Aim of the exercise =>
Reproduce exactly, from the line containing "503,536 550,597 550,706", every line down to the end of the data below.

##### Supplied records

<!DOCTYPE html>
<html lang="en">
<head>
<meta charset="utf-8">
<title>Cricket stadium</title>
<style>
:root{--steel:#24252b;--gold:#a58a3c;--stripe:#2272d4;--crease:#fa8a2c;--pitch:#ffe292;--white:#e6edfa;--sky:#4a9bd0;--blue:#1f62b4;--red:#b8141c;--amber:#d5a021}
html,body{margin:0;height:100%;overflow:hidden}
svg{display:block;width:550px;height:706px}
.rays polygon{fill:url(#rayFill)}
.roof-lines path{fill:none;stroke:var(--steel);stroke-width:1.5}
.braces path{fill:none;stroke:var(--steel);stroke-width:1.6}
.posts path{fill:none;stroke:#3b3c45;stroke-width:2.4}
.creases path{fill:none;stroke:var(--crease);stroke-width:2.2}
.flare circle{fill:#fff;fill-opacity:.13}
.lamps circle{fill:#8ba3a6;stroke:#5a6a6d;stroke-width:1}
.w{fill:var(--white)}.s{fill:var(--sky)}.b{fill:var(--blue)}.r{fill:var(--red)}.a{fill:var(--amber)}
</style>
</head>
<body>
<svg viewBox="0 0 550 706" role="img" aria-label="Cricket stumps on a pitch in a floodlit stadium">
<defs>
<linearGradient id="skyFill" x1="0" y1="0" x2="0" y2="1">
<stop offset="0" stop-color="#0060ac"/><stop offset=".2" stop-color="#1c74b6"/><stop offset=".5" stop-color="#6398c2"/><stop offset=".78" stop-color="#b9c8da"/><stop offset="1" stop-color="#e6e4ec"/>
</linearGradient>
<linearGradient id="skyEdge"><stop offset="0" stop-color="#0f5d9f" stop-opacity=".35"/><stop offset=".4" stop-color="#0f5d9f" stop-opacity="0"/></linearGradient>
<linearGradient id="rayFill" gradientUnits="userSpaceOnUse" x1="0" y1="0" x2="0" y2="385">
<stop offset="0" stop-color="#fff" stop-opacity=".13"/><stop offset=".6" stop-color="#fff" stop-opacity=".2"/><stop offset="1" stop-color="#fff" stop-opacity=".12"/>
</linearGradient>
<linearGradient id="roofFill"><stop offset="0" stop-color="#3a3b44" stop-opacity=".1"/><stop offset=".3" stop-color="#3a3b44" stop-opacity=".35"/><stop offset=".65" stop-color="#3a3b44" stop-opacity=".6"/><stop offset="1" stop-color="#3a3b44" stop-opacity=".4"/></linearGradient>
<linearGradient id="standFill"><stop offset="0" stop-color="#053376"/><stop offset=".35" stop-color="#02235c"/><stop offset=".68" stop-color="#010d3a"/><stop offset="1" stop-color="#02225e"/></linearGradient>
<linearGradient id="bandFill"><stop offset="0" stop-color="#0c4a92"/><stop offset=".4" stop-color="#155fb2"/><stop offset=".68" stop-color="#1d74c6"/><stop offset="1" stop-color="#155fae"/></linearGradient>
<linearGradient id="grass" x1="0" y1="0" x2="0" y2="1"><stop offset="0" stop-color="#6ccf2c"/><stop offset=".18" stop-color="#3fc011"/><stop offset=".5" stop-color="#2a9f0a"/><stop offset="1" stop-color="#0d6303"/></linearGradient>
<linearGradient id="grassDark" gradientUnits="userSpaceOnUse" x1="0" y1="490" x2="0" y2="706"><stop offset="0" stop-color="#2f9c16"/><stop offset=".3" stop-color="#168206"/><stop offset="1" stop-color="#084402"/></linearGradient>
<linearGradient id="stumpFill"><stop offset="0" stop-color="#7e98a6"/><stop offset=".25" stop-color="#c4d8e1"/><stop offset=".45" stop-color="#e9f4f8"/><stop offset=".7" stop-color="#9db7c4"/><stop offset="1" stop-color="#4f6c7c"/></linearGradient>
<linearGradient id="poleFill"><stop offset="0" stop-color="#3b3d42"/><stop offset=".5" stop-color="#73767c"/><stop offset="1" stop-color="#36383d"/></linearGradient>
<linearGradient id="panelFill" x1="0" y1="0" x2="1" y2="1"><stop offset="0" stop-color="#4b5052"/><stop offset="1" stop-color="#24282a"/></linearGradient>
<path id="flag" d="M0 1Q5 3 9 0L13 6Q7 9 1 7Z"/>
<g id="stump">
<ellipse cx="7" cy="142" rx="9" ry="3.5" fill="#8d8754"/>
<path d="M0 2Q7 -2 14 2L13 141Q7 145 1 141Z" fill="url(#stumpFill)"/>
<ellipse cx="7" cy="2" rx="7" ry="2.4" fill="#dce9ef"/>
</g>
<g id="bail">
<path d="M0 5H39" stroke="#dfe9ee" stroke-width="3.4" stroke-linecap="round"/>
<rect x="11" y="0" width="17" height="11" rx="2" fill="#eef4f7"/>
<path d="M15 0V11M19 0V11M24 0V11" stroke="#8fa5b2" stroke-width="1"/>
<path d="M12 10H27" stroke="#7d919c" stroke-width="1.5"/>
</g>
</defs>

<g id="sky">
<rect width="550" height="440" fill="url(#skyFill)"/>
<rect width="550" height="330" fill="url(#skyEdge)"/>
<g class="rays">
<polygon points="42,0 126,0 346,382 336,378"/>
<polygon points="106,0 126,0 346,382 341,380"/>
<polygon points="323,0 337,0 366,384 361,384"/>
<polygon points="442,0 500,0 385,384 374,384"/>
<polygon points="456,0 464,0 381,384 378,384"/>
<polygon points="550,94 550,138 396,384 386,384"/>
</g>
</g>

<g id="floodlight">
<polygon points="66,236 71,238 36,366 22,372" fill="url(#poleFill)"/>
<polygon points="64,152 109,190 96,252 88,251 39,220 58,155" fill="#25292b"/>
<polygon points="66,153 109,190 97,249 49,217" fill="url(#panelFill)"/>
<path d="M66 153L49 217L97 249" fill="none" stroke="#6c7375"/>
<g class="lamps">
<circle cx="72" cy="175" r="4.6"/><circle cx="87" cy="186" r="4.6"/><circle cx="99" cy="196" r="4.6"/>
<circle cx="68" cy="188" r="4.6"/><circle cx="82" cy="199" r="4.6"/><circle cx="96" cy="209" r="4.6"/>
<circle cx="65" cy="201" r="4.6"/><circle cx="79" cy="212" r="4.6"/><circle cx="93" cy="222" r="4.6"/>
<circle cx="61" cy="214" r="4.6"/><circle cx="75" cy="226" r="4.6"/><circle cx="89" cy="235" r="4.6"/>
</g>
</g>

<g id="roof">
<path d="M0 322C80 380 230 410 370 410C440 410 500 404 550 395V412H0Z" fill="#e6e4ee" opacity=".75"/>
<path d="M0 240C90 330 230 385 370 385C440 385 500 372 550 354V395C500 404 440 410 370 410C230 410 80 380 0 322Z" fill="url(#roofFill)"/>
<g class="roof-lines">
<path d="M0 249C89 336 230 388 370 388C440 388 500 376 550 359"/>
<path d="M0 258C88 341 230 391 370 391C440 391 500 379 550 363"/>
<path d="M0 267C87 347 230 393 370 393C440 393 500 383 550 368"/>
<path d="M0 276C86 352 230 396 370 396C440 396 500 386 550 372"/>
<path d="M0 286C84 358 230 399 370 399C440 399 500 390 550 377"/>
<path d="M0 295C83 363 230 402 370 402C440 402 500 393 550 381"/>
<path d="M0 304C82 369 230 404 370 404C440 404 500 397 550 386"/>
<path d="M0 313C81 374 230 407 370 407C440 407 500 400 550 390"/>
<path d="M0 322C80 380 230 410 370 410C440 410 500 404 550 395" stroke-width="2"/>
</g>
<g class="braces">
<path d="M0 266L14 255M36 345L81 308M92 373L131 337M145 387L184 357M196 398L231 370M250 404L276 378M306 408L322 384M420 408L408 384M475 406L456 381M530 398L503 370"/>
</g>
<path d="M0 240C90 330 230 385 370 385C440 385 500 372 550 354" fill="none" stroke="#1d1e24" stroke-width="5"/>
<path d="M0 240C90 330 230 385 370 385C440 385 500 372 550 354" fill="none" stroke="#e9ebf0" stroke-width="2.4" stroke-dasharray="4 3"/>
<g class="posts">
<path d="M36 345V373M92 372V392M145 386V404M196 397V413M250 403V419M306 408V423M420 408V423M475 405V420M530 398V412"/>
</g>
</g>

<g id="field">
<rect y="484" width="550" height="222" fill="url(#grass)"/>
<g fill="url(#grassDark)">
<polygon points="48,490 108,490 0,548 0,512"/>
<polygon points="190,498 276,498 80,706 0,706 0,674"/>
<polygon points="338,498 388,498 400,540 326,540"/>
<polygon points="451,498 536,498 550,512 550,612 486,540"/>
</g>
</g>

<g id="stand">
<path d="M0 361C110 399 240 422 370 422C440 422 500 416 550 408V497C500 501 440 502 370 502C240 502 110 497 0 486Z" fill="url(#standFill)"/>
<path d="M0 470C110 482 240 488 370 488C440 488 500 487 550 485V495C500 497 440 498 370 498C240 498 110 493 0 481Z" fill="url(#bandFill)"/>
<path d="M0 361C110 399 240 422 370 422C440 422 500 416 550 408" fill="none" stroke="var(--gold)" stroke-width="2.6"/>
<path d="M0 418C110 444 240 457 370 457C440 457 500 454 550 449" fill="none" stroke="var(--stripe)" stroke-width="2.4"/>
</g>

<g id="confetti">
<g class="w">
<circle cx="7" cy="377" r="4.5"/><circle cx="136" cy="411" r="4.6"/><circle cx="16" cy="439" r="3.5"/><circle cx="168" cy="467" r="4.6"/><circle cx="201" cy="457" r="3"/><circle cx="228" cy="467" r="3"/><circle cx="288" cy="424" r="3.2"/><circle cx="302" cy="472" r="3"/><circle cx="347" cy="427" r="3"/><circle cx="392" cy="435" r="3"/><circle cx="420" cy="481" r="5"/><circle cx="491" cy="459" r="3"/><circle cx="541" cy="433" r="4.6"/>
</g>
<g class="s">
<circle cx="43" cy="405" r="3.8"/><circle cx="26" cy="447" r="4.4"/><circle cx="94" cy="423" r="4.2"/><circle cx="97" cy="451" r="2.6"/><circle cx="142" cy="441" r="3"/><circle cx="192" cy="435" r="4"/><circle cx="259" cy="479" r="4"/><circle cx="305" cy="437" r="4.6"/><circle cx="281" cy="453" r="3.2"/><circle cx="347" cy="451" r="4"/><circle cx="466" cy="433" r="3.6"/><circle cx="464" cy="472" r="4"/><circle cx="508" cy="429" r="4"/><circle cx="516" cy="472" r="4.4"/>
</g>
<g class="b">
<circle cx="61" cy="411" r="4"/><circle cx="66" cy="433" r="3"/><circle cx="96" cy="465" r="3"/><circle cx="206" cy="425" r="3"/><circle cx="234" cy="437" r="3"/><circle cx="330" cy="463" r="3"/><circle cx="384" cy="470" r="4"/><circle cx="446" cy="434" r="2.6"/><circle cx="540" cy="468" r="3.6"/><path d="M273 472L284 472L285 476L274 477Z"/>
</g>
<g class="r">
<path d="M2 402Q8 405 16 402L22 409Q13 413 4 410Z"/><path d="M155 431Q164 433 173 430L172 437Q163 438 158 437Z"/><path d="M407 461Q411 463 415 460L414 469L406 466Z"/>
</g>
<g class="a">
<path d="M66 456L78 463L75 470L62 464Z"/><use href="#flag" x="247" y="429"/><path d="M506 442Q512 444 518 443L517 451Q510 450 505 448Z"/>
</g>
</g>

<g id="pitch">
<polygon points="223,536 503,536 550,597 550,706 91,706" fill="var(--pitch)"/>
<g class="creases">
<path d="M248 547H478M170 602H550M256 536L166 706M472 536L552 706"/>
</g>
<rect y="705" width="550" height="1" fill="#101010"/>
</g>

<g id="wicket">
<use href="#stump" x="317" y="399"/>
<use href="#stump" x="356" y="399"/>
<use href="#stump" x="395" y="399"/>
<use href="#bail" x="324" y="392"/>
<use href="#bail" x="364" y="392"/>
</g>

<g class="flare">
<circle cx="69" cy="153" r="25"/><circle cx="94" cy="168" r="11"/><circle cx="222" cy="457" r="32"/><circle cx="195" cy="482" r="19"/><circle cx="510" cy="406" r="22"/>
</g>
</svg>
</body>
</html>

##########

Exercise solution =>
<polygon points="223,536 503,536 550,597 550,706 91,706" fill="var(--pitch)"/>
<g class="creases">
<path d="M248 547H478M170 602H550M256 536L166 706M472 536L552 706"/>
</g>
<rect y="705" width="550" height="1" fill="#101010"/>
</g>

<g id="wicket">
<use href="#stump" x="317" y="399"/>
<use href="#stump" x="356" y="399"/>
<use href="#stump" x="395" y="399"/>
<use href="#bail" x="324" y="392"/>
<use href="#bail" x="364" y="392"/>
</g>

<g class="flare">
<circle cx="69" cy="153" r="25"/><circle cx="94" cy="168" r="11"/><circle cx="222" cy="457" r="32"/><circle cx="195" cy="482" r="19"/><circle cx="510" cy="406" r="22"/>
</g>
</svg>
</body>
</html>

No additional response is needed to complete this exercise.